(THE RECORDS)

Segment Open

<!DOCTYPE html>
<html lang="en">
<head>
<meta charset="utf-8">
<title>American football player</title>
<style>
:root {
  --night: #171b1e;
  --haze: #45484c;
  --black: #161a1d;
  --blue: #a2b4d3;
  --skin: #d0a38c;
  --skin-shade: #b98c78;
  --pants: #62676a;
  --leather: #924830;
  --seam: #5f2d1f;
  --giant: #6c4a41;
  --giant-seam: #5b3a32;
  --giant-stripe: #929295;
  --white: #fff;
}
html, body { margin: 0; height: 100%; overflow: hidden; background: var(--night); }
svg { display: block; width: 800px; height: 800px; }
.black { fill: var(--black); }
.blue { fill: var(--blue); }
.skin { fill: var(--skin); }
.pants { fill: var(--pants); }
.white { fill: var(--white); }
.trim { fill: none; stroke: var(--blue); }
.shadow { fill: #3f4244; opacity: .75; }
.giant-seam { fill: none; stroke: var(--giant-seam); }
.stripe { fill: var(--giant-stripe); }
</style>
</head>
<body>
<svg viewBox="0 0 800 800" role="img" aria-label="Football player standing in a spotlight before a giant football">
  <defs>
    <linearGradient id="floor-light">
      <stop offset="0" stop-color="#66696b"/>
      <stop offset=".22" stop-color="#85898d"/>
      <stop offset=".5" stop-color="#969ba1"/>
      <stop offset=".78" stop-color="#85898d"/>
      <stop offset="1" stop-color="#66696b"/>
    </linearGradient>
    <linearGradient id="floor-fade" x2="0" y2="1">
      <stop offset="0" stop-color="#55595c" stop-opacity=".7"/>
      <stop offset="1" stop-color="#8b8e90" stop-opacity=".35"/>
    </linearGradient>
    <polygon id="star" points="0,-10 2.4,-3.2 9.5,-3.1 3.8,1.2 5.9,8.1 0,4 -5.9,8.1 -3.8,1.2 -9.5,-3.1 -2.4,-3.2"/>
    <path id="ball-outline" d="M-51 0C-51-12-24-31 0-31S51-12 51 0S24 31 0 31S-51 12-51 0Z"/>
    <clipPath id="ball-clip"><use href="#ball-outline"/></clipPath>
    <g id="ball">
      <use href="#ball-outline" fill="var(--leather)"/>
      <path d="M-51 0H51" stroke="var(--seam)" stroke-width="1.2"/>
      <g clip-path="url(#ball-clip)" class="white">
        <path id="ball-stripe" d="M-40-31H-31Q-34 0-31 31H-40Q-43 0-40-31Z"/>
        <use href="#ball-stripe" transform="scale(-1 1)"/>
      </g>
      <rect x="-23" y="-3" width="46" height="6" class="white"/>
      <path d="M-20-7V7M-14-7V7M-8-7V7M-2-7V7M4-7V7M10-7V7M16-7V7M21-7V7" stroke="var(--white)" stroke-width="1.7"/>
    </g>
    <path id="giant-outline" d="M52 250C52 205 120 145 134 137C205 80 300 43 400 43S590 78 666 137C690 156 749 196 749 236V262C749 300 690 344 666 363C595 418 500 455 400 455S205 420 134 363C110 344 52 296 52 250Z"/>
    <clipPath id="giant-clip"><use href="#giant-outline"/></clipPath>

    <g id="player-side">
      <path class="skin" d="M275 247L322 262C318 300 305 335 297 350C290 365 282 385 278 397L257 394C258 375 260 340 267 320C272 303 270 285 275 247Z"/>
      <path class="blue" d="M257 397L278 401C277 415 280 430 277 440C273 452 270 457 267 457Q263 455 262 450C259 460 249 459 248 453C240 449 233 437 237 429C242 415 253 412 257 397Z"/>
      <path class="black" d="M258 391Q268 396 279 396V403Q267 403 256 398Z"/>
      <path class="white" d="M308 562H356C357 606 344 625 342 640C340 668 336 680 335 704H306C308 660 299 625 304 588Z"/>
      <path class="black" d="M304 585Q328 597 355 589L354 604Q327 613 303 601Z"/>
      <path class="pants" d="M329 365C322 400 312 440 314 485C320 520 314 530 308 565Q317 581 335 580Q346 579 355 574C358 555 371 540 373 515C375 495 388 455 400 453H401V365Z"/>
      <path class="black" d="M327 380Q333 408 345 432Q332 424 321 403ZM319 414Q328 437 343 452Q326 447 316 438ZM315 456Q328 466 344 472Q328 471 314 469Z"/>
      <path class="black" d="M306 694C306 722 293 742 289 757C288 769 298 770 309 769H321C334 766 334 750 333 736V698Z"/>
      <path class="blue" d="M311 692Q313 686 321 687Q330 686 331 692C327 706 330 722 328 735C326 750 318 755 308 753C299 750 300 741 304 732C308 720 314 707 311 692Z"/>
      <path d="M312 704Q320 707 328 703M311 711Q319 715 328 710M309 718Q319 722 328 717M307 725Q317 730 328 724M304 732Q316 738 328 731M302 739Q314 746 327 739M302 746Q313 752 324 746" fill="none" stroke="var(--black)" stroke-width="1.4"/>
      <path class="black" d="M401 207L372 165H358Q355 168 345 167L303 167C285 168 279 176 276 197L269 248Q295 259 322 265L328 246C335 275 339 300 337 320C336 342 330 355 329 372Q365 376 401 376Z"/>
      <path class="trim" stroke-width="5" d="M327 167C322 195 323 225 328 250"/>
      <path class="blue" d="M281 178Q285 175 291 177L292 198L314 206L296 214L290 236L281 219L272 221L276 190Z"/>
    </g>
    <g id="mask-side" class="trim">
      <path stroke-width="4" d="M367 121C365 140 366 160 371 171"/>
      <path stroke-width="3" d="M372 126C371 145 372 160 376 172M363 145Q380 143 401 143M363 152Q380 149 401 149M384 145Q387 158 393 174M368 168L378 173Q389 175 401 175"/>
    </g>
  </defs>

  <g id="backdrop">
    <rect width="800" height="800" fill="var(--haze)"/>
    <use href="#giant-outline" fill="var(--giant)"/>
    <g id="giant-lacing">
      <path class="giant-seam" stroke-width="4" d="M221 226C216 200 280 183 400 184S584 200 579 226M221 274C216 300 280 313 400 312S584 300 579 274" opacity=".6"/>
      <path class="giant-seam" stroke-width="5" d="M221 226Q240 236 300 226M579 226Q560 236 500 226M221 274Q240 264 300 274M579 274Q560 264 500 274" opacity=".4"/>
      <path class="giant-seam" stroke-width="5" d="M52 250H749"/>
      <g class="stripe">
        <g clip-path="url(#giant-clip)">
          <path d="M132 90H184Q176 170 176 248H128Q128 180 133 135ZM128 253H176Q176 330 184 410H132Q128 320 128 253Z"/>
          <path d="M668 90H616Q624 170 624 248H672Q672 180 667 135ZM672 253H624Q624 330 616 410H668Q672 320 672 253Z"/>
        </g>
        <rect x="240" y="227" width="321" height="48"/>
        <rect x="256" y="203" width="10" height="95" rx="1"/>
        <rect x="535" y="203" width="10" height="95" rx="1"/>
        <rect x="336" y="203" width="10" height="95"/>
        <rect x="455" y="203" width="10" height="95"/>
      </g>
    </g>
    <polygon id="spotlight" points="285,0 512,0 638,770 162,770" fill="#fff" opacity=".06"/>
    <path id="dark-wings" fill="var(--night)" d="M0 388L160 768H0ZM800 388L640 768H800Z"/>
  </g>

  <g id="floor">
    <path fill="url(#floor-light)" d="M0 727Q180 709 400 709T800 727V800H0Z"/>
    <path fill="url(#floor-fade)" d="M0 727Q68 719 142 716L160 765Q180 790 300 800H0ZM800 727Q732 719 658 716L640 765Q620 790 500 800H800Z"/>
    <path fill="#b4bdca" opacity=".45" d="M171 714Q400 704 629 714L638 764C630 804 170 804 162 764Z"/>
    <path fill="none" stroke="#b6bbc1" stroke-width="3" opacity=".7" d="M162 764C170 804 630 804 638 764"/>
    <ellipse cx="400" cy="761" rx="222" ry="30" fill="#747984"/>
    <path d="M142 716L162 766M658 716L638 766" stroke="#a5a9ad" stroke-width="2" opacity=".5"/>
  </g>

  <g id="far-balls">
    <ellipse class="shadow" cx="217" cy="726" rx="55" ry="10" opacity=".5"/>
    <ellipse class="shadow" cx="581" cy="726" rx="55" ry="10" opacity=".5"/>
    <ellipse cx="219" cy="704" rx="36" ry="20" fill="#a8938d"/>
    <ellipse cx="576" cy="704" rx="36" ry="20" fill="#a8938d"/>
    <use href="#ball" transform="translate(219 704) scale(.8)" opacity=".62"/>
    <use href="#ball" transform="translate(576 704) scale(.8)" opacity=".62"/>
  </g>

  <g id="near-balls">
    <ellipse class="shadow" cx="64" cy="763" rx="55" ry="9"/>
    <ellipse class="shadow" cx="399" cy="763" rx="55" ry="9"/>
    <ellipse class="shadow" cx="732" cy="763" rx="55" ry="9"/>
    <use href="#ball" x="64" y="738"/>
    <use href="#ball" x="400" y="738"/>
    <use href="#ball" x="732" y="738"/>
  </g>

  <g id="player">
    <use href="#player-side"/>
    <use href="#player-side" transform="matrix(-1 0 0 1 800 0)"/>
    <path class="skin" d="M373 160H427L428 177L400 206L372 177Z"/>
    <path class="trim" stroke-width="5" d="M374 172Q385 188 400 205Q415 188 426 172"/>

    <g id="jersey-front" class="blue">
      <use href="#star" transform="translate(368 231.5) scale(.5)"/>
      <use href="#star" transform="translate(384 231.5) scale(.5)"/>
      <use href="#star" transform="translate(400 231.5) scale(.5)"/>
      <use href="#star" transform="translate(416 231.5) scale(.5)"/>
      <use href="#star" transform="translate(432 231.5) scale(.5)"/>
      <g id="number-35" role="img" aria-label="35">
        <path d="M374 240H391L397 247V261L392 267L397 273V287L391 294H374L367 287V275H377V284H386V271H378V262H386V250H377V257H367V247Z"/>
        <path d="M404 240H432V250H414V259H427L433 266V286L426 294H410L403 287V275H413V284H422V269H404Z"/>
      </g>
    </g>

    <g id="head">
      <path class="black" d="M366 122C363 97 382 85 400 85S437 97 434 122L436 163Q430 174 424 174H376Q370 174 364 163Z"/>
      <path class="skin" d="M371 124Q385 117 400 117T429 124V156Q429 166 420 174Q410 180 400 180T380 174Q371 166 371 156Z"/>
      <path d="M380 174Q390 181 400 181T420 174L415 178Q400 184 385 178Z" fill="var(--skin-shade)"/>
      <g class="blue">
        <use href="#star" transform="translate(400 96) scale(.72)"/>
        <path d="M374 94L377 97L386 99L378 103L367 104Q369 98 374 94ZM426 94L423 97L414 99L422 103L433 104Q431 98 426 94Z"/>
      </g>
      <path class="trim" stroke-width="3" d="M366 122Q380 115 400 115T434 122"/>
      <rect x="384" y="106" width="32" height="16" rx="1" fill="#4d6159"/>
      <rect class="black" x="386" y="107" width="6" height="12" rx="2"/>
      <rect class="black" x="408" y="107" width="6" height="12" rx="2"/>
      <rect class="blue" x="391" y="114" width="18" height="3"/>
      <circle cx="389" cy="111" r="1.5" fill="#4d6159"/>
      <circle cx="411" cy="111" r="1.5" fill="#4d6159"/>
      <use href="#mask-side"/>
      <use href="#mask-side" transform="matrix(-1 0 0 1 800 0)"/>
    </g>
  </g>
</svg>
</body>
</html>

Segment Closed

(TASK ITEM) Please copy every line in the entries where "side" appears.

(OUTPUT FOR THIS EXERCISE)
    <g id="player-side">
    <g id="mask-side" class="trim">
    <use href="#player-side"/>
    <use href="#player-side" transform="matrix(-1 0 0 1 800 0)"/>
      <use href="#mask-side"/>
      <use href="#mask-side" transform="matrix(-1 0 0 1 800 0)"/>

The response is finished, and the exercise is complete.